_TASK DIRECTIONS_. Please tally the lines in the records that include the word "sans" and answer with the bare number.

[Collected data]
------------------------

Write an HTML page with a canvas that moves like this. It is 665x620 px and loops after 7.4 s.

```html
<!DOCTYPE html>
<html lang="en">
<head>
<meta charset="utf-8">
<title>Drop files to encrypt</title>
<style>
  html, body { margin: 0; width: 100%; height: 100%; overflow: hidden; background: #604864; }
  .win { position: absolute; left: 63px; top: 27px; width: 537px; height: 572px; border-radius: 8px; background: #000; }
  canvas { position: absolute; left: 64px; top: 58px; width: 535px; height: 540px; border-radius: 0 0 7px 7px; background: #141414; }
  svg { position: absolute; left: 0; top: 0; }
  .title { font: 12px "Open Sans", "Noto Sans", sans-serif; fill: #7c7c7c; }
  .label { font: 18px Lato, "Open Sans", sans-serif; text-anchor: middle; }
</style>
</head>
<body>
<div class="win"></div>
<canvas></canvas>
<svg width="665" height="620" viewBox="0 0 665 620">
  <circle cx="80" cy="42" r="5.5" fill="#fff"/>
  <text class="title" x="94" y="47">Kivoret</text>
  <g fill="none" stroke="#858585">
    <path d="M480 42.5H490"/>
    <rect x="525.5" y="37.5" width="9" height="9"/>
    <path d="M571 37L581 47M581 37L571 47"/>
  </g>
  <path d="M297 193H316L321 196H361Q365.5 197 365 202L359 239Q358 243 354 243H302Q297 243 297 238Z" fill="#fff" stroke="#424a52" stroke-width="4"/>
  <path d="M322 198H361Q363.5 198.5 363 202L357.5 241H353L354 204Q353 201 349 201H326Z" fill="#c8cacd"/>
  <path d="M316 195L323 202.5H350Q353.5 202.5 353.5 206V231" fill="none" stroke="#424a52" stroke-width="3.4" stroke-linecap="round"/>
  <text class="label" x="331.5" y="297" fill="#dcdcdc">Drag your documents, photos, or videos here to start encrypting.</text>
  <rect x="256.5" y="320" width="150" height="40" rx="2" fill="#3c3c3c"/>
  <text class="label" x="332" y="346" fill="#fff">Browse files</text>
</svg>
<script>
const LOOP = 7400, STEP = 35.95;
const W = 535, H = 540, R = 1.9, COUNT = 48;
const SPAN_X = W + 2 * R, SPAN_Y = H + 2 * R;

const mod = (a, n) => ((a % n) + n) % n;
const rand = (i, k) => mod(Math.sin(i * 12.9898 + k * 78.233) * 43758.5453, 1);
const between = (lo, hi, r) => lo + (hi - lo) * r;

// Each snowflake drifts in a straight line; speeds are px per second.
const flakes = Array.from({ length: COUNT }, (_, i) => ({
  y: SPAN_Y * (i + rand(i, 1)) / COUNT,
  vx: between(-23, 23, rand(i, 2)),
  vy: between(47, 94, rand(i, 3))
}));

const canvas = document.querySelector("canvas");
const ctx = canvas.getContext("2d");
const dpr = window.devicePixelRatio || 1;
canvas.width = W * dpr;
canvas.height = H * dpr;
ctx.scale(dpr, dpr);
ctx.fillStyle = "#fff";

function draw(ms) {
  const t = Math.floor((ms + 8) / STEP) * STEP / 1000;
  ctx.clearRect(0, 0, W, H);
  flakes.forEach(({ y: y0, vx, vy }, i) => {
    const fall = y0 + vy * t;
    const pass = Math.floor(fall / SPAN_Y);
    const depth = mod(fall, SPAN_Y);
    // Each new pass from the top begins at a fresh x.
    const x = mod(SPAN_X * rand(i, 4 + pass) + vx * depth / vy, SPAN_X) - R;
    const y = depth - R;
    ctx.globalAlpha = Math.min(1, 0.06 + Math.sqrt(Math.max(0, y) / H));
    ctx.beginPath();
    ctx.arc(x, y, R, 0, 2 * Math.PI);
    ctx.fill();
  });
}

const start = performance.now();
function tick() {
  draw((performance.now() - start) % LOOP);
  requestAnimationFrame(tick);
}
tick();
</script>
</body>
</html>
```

------------------------

_ANSWER BOX_. 2